Copy out the lines below that hold the word "disc".

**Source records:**
__________________________________________________
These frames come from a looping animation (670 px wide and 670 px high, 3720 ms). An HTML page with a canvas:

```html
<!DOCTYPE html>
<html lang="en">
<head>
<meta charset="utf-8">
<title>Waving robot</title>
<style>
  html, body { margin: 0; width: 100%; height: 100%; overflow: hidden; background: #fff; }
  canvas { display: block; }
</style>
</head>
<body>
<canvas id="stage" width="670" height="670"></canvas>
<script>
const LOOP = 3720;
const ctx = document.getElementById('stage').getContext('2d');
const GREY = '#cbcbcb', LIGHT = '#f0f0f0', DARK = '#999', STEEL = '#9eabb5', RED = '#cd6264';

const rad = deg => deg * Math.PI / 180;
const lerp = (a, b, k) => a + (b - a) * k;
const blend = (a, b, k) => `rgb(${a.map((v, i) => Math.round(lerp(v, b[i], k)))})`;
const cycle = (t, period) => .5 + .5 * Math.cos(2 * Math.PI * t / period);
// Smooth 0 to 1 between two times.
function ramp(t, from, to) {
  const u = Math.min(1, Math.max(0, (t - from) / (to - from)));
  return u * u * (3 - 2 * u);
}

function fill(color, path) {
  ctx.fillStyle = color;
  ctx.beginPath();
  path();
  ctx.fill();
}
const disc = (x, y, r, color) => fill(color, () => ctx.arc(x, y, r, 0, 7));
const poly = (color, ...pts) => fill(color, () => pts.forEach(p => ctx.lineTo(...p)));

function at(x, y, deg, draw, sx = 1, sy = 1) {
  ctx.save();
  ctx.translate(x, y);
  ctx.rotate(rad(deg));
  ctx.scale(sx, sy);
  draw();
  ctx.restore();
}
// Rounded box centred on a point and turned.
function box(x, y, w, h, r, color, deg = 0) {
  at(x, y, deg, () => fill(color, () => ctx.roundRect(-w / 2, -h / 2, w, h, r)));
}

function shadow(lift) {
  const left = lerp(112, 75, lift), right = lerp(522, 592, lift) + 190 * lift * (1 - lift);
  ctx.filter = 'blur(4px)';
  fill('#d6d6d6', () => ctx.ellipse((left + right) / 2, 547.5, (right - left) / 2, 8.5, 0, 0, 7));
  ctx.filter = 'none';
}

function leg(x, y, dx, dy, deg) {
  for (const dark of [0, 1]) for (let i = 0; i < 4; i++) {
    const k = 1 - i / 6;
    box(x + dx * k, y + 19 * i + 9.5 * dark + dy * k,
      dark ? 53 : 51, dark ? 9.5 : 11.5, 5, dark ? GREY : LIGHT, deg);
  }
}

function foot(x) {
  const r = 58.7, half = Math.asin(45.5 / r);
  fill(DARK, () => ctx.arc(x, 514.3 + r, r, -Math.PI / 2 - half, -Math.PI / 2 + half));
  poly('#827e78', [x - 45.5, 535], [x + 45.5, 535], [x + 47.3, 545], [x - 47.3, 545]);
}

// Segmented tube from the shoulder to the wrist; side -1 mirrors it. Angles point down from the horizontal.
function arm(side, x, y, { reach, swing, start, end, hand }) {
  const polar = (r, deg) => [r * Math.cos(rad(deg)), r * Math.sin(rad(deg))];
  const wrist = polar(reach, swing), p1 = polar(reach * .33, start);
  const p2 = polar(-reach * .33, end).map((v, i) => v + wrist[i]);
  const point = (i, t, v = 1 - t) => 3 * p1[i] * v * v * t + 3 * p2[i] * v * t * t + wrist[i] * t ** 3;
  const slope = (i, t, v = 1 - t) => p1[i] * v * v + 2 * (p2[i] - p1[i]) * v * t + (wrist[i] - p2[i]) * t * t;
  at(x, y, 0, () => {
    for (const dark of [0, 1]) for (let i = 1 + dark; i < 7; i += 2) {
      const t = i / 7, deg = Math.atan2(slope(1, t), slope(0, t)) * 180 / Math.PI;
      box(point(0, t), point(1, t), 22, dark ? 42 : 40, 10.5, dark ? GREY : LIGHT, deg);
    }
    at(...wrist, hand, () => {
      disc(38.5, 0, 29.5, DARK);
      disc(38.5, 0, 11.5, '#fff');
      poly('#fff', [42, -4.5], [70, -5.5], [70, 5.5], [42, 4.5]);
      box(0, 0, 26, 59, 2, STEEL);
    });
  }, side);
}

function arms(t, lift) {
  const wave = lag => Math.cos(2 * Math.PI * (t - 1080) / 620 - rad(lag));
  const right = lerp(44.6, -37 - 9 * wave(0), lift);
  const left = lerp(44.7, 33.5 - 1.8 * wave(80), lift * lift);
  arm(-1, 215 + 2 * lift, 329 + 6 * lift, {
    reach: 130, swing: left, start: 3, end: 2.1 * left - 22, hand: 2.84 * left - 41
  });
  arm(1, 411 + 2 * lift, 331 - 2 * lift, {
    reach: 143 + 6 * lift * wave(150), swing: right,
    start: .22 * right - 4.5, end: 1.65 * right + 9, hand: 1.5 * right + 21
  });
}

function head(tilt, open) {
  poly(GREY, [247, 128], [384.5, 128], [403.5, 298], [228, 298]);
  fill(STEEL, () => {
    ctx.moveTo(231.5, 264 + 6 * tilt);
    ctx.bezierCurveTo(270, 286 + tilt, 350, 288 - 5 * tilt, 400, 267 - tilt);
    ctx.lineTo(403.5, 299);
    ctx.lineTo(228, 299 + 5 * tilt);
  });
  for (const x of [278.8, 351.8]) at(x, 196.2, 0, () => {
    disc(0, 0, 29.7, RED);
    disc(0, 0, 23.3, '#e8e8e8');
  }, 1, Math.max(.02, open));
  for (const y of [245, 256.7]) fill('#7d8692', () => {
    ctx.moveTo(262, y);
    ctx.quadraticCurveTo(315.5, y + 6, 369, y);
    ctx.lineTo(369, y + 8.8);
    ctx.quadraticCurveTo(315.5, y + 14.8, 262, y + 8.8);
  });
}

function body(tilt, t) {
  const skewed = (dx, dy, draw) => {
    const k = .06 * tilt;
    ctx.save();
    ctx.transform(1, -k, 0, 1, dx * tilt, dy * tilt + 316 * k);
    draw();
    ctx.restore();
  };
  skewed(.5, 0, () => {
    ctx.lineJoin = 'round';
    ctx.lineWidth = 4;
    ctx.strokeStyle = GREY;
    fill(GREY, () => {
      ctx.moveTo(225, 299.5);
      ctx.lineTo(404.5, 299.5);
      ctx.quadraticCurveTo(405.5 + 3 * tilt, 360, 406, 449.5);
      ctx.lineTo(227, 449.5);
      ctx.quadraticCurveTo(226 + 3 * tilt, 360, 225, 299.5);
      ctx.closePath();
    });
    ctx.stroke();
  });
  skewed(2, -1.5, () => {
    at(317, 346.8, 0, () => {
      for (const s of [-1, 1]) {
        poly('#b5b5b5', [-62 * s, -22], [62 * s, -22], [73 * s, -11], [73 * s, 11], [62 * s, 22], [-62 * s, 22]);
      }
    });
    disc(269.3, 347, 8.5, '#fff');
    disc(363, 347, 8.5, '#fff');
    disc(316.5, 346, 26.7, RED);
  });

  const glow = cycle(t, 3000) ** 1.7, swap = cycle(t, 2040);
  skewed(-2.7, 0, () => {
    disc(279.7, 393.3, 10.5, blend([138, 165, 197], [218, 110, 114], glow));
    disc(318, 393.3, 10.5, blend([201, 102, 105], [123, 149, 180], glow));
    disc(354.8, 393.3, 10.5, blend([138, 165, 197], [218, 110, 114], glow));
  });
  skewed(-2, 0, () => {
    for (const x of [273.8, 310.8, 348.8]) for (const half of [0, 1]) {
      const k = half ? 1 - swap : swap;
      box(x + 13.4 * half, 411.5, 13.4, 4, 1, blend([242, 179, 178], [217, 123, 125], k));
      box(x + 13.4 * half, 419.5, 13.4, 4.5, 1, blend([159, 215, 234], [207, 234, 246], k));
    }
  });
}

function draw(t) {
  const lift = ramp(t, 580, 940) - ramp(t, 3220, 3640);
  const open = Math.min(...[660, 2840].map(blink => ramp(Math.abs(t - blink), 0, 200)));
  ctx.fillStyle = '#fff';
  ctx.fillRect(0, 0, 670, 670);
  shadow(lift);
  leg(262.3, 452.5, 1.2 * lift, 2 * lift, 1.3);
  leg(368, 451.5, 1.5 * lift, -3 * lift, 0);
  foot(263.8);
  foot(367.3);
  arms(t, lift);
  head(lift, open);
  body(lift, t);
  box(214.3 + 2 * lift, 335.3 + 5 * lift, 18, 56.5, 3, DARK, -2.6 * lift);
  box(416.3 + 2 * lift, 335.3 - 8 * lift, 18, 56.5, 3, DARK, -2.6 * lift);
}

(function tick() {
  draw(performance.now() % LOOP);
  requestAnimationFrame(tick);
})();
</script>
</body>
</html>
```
__________________________________________________
**Answer to this exercise:**
const disc = (x, y, r, color) => fill(color, () => ctx.arc(x, y, r, 0, 7));
      disc(38.5, 0, 29.5, DARK);
      disc(38.5, 0, 11.5, '#fff');
    disc(0, 0, 29.7, RED);
    disc(0, 0, 23.3, '#e8e8e8');
    disc(269.3, 347, 8.5, '#fff');
    disc(363, 347, 8.5, '#fff');
    disc(316.5, 346, 26.7, RED);
    disc(279.7, 393.3, 10.5, blend([138, 165, 197], [218, 110, 114], glow));
    disc(318, 393.3, 10.5, blend([201, 102, 105], [123, 149, 180], glow));
    disc(354.8, 393.3, 10.5, blend([138, 165, 197], [218, 110, 114], glow));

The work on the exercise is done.